Examining a 17th C. Ming Dynasty Bronze Buddha
17th C. Ming Dynasty Bronze Buddha
Note: Click any image to enlarge.
|16th C. Ming Bronze Buddha|
|17th C. Ming Buddha|
A couple weeks ago we had the very good fortune to acquire a great 17th C. Ming dynasty Bronze Buddha and thought it would be nice to share.
While bronze Buddha's from the Ming dynasty are not common in that you find them everywhere, certain types , those under 12" or 13" tall in reasonably decent condition can and are found here in New England. Over the years we've sold many mostly to collectors in the EU and in mainland China as well as Hong Kong.
|Early to mid 16th C. Kwan Yin|
|Early to mid 16th C. Ming Bronze Buddha|
The fairly typical ones are depicted to the left and right here. Most date from the early 16th into the first half of the 17th C. On occasion you might come across an earlier one from the late Yuan and early Ming.

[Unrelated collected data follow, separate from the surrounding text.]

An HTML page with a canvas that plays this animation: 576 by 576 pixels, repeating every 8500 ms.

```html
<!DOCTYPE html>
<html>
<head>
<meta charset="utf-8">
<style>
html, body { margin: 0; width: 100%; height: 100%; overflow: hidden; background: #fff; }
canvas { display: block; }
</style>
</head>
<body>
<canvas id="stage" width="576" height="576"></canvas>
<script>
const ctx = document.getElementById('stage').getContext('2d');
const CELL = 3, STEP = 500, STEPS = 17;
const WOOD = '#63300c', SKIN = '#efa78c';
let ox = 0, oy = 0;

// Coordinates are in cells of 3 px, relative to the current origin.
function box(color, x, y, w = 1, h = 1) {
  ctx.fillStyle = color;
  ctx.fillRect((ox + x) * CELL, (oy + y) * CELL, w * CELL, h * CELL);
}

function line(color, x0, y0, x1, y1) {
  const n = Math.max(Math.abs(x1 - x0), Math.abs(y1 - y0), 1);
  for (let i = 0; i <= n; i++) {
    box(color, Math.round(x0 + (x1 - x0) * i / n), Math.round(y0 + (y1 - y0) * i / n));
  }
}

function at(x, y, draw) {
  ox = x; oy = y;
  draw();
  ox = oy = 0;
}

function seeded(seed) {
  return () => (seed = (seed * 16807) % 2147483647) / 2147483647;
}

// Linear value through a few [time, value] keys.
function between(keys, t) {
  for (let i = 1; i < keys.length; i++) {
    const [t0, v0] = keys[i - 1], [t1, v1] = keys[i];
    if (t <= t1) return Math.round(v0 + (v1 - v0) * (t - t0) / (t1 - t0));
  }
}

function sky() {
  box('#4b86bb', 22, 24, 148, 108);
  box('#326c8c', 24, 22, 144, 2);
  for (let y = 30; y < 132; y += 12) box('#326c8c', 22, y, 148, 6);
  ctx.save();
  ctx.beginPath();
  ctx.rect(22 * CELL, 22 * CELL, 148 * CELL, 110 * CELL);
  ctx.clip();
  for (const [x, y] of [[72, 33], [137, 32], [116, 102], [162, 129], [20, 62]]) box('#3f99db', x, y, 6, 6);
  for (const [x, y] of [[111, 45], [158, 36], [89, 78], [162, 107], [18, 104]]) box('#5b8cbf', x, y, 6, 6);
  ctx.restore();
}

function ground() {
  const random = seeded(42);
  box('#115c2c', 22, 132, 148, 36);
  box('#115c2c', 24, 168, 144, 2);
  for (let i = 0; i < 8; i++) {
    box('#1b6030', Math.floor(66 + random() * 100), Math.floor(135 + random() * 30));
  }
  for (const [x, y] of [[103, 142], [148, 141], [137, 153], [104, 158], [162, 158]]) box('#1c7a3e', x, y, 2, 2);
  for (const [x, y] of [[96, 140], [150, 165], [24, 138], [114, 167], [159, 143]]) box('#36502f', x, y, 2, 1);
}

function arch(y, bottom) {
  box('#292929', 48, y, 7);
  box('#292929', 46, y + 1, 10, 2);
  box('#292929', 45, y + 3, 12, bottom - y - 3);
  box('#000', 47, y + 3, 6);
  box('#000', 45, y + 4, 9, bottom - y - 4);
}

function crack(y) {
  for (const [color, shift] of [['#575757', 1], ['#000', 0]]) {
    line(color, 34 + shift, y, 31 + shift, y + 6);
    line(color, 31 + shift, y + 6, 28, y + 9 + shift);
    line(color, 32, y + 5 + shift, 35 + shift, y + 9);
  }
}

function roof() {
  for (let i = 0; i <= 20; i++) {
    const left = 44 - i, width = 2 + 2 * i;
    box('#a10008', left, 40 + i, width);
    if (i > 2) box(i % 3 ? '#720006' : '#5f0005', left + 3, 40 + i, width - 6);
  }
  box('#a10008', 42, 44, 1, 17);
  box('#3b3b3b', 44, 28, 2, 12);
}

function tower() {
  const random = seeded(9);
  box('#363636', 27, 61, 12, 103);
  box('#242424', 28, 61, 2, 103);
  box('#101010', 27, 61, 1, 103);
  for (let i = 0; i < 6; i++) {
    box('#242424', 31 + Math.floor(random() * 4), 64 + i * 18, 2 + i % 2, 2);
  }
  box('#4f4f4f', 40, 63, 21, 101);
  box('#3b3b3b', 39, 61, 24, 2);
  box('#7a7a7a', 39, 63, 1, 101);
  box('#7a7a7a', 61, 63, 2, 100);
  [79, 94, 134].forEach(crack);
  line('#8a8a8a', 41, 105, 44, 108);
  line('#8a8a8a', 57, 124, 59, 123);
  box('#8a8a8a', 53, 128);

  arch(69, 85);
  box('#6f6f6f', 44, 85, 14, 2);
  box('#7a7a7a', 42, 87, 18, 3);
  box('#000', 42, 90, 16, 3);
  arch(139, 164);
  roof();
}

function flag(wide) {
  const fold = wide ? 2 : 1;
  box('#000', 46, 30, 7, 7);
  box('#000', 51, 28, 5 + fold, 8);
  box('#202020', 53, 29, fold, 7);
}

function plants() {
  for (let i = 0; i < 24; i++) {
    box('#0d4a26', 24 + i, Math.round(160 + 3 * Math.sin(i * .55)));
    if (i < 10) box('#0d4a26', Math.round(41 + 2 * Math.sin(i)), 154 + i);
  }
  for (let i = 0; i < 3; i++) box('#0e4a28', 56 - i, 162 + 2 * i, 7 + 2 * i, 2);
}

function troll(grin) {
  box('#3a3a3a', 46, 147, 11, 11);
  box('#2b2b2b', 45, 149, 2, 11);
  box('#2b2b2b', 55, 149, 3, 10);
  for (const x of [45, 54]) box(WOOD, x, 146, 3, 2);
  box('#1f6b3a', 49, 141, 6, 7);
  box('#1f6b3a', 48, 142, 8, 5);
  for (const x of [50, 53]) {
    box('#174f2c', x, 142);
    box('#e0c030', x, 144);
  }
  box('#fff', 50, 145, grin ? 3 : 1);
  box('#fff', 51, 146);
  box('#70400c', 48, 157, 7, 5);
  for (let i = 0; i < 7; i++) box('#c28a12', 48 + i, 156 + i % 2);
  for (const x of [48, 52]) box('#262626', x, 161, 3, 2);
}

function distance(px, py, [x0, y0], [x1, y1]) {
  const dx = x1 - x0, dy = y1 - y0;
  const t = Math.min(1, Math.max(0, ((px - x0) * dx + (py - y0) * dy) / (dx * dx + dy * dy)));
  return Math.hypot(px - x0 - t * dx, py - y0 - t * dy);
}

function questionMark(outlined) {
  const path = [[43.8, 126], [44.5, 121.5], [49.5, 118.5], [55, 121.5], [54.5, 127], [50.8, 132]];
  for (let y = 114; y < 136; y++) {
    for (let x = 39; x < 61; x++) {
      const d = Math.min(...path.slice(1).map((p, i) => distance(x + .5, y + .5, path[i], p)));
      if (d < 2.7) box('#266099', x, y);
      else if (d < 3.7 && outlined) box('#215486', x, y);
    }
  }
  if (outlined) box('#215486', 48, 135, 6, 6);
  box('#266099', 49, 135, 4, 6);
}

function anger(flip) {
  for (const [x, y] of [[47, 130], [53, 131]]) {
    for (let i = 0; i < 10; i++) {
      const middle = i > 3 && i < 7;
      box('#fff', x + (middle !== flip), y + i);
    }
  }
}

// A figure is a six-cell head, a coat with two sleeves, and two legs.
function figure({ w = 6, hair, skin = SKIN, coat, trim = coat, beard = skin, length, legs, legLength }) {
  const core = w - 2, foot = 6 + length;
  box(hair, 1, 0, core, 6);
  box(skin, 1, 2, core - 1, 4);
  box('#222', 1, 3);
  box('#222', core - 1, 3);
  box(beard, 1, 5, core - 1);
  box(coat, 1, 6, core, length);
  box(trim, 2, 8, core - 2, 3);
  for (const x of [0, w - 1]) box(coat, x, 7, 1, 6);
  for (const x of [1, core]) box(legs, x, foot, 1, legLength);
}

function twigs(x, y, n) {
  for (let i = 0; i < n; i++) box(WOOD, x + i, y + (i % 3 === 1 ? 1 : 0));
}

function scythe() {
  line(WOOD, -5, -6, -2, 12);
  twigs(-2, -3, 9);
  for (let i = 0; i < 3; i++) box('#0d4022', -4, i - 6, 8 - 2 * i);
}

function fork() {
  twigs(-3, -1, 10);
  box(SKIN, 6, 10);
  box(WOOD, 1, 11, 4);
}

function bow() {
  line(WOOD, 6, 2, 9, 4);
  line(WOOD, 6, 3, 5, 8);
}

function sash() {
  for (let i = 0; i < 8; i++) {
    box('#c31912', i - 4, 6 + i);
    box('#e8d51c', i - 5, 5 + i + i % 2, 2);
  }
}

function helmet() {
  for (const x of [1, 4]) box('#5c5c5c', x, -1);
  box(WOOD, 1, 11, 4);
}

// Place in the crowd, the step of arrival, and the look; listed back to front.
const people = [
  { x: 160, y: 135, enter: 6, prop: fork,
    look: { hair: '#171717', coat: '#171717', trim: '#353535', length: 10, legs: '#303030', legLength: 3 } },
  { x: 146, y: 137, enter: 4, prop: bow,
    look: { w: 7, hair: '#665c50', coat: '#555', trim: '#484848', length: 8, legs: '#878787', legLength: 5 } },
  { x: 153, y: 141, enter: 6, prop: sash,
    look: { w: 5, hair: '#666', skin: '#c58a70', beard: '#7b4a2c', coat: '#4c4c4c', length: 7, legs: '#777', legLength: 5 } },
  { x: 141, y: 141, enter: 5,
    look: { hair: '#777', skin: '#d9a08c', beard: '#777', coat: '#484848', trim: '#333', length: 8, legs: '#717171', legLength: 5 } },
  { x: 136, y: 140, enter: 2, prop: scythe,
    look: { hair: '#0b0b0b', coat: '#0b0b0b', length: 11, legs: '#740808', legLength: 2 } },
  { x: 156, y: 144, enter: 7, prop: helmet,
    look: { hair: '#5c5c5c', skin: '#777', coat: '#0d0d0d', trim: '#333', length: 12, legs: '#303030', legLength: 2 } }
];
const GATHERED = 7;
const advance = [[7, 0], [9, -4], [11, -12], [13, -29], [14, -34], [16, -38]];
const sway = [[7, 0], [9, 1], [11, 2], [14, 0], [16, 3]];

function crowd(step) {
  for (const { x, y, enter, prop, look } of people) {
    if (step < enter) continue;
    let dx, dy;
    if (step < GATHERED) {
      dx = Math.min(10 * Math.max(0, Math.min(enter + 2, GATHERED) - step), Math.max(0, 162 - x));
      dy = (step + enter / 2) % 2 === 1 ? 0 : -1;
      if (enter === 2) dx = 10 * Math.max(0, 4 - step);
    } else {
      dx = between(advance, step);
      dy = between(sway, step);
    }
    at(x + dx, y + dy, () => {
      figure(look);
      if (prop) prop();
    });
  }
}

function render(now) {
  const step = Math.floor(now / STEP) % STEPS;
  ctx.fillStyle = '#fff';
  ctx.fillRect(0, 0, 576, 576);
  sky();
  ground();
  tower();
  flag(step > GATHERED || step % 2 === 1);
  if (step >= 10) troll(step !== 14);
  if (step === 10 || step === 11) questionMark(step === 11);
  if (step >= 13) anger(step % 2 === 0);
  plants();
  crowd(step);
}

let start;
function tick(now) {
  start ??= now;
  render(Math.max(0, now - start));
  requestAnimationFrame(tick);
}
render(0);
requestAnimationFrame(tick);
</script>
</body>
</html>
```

All perched on a lotus bases, with nice surfaces and on occasions with an inscription of some kind. Sometimes with a date.
Typically they have no bottom plate like those found on Tibetan figures and not as often gilded. But may have pigment and lacquer coatings. These typically sell in the $3,500 to $15,500 range depending on surface, details and condition.
A Large 17th C. Ming Dynasty Bronze Buddha
|23.9 " 17th C. Chinese Bronze Buddha|
Then you have these other examples, like this very large and gilt lacquered 17th C. Ming dynasty Bronze Buddha. Measuring 23.90" tall, in three sections comprising the octagonal balustrade base with waves inside the balusters with a centered bronze post to support the Lotus blossom stand for the 16" tall Buddha.
A number of things obviously sets this example apart for the more run of the mill bronzes. First off is the size, bronze Buddha's with stands are exceedingly rare. We did a bit of checking ith both Christie's and Sothebys'. In the last 6 or 7 years Sotheby's has had roughly 3 or 4 of these and Christie's had none that we could find, I must assume there were a couple, but couldn't find them.
The website Buddhist Art News has a few in their archives.
The details of this particular casting are quite excellent. The clear sharp execution of the face, it's shape and proportions are all done nearly perfectly. The hair of the figure is colored with powdered Lapis Lazuli mixed with a thin solution of hide glue (typically) as a binder.
|Ming Buddha Lotus Base|
|Ming Buddha Base with waves|
The Lacquer Finish
This Buddha was also coated with a fine wash of gilt lacquer originally, something that up until the late 1600's was done mostly only on Tibetan Buddha's. Despite the loss of this original surface, due to age, the figure still glows softly with a warm tone bringing out the details.
Fortunately this piece despite it's size survived without any losses to the fingers, ears, head piece, lotus leaves of base.
The Lotus plinth or base is slightly recessed to permit the figure to be framed attractively across it's base with the tips overlapping gently and giving the visual impression of the figure being received into the flower petals.
Below the Lotus blossom is the octagonal balustrade base centered with lapping waves, centered by a post supporting the blossom and figure implying the two parts are floating above the sea.
The underside of the Lotus blossom is fully articulated in a realistic manner and fitted with a receiving hole for the base's post.
Thank you for visiting. If you have any questions please feel free to contact us. If you have a fine bronze or other Asian Antiques to sell, we would be pleased to talk with you about them without obligation.